== THE PROBLEM ==
Your answer must be the lines of the entries below, exactly as written, from the first line through the line containing "use, .outline path".

--- INFORMATION SHOWN Enclosed Below ---

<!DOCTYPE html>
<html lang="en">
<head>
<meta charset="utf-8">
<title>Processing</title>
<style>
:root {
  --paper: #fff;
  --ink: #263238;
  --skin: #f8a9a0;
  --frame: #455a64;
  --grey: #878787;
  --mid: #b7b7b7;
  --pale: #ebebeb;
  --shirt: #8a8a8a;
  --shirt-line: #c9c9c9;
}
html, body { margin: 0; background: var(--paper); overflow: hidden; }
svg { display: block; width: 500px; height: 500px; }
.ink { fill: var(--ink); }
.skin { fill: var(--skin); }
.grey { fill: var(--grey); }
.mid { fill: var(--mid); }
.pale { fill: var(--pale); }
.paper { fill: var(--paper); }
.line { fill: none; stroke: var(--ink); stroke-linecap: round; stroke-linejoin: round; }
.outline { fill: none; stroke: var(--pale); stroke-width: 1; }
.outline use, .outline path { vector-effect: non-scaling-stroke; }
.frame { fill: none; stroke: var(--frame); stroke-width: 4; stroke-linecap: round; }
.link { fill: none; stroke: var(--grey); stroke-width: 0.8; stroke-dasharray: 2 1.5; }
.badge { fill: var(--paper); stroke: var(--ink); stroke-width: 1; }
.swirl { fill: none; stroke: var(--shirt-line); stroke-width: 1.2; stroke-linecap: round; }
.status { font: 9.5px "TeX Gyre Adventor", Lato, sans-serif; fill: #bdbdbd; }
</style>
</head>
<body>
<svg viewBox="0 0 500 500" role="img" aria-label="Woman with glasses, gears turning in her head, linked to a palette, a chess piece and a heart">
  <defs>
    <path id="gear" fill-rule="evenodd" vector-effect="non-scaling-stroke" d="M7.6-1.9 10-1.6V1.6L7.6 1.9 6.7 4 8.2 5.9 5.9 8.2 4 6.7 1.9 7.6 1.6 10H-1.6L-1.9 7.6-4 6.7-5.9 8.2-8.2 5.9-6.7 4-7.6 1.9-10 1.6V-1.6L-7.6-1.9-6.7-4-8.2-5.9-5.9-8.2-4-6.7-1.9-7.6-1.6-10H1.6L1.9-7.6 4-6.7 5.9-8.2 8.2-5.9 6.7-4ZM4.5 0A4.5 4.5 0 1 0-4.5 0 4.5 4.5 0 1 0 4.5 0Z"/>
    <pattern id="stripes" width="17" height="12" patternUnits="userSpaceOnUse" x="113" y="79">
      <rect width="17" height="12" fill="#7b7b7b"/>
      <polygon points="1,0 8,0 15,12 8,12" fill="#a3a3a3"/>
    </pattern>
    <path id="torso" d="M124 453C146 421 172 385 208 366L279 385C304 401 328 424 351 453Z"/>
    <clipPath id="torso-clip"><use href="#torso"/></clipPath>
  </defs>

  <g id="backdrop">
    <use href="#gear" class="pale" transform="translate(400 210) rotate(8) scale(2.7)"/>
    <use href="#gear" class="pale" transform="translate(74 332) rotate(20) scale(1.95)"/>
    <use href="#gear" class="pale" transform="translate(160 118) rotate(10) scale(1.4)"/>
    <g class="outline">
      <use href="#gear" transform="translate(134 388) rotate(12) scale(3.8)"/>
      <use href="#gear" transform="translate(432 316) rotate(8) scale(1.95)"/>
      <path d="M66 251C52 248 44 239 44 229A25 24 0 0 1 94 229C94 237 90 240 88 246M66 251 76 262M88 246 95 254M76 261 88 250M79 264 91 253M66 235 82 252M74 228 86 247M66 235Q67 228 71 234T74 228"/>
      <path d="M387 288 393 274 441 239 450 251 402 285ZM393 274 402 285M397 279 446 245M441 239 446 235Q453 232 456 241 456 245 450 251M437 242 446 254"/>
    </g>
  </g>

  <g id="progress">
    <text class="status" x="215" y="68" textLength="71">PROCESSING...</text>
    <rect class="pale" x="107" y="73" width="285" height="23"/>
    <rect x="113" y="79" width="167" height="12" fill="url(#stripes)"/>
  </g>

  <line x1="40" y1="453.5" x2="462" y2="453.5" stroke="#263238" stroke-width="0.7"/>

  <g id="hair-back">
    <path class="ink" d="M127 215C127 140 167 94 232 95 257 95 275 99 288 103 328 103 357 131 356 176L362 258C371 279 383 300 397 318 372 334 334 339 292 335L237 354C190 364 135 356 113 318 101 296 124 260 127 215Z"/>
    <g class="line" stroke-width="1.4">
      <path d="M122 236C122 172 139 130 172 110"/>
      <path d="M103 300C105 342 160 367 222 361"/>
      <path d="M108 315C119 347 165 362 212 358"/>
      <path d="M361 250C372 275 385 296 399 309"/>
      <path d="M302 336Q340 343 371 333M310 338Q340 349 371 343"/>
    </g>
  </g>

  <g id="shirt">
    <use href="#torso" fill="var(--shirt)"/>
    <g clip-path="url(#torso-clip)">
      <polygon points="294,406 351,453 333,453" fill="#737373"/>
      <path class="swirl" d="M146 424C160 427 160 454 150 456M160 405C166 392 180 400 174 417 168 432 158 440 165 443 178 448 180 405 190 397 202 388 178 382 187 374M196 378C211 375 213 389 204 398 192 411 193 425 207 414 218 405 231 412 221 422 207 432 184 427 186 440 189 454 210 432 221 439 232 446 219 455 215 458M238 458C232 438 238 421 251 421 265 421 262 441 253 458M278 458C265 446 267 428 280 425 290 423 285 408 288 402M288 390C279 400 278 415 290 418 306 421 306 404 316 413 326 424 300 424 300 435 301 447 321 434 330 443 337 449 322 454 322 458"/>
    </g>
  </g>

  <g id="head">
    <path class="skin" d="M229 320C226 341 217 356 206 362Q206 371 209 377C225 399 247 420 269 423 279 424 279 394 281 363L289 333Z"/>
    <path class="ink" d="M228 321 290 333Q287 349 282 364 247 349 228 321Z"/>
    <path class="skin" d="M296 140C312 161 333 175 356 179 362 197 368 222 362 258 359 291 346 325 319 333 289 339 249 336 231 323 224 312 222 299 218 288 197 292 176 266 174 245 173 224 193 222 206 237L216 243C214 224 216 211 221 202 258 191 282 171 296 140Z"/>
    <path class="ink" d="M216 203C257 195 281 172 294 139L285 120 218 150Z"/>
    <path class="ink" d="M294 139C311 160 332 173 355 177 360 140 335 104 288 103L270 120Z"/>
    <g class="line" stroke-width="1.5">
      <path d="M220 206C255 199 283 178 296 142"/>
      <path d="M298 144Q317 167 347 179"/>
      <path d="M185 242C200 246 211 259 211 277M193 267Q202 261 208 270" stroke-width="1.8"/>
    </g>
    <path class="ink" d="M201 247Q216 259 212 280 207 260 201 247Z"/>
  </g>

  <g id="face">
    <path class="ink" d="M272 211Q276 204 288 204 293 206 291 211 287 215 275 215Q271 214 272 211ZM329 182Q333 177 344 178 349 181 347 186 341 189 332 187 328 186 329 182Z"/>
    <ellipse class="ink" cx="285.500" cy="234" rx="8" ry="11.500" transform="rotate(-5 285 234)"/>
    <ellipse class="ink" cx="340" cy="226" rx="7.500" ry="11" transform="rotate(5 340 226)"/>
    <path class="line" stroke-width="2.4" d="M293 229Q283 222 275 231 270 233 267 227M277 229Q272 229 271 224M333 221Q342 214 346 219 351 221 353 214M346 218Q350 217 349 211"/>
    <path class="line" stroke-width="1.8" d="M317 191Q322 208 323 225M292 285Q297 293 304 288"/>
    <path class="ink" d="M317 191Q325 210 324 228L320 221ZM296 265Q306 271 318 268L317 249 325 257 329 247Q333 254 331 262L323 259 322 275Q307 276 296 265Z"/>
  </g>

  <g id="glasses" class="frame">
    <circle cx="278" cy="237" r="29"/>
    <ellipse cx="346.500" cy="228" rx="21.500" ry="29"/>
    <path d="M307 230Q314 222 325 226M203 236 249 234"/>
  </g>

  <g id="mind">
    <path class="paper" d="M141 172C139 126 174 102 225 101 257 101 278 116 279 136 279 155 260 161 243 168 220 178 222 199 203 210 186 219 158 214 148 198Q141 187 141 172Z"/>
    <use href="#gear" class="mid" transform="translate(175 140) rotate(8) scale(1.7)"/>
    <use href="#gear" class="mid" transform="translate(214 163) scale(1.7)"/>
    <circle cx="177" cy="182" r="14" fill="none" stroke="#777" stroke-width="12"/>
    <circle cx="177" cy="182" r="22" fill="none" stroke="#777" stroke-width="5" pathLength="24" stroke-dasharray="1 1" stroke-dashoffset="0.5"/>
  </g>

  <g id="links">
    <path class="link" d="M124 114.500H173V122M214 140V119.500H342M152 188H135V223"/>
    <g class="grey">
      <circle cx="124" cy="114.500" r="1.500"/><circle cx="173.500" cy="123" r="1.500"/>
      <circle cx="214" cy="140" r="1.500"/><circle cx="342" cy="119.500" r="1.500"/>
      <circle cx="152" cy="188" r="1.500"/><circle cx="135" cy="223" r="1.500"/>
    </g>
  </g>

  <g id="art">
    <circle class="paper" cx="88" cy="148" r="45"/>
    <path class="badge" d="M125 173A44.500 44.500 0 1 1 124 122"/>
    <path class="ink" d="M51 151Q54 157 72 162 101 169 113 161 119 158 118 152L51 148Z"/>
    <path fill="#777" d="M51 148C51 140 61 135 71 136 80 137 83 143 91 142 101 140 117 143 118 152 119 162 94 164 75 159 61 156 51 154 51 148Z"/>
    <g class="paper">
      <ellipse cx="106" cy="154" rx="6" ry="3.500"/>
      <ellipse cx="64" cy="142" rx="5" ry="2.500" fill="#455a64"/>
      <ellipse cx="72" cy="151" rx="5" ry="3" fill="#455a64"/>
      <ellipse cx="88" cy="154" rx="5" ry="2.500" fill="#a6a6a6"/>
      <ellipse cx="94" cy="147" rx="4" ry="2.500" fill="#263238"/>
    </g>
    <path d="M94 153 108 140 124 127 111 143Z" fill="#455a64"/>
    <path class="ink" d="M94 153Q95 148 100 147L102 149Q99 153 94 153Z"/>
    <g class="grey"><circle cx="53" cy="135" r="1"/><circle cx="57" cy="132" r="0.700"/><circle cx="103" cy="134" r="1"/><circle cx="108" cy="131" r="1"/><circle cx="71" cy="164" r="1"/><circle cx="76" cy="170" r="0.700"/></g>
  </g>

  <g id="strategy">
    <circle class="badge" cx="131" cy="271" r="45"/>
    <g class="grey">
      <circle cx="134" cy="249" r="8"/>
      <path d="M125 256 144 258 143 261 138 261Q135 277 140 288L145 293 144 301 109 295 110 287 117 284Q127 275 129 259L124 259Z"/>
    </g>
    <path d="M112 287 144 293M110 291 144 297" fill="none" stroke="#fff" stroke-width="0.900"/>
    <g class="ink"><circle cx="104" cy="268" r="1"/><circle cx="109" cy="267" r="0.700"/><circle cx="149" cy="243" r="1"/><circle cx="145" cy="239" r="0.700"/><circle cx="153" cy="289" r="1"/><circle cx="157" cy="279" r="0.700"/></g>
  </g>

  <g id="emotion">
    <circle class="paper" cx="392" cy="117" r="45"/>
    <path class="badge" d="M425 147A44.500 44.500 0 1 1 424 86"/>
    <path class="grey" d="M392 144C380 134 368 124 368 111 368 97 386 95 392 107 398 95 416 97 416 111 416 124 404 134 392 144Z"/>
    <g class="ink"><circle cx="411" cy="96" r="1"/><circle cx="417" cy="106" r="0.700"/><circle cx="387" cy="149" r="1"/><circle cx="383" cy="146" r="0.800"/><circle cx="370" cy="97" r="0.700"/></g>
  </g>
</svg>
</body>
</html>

--- End of Enclosed INFORMATION SHOWN ---

== RESULT OF THIS EXERCISE ==
<!DOCTYPE html>
<html lang="en">
<head>
<meta charset="utf-8">
<title>Processing</title>
<style>
:root {
  --paper: #fff;
  --ink: #263238;
  --skin: #f8a9a0;
  --frame: #455a64;
  --grey: #878787;
  --mid: #b7b7b7;
  --pale: #ebebeb;
  --shirt: #8a8a8a;
  --shirt-line: #c9c9c9;
}
html, body { margin: 0; background: var(--paper); overflow: hidden; }
svg { display: block; width: 500px; height: 500px; }
.ink { fill: var(--ink); }
.skin { fill: var(--skin); }
.grey { fill: var(--grey); }
.mid { fill: var(--mid); }
.pale { fill: var(--pale); }
.paper { fill: var(--paper); }
.line { fill: none; stroke: var(--ink); stroke-linecap: round; stroke-linejoin: round; }
.outline { fill: none; stroke: var(--pale); stroke-width: 1; }
.outline use, .outline path { vector-effect: non-scaling-stroke; }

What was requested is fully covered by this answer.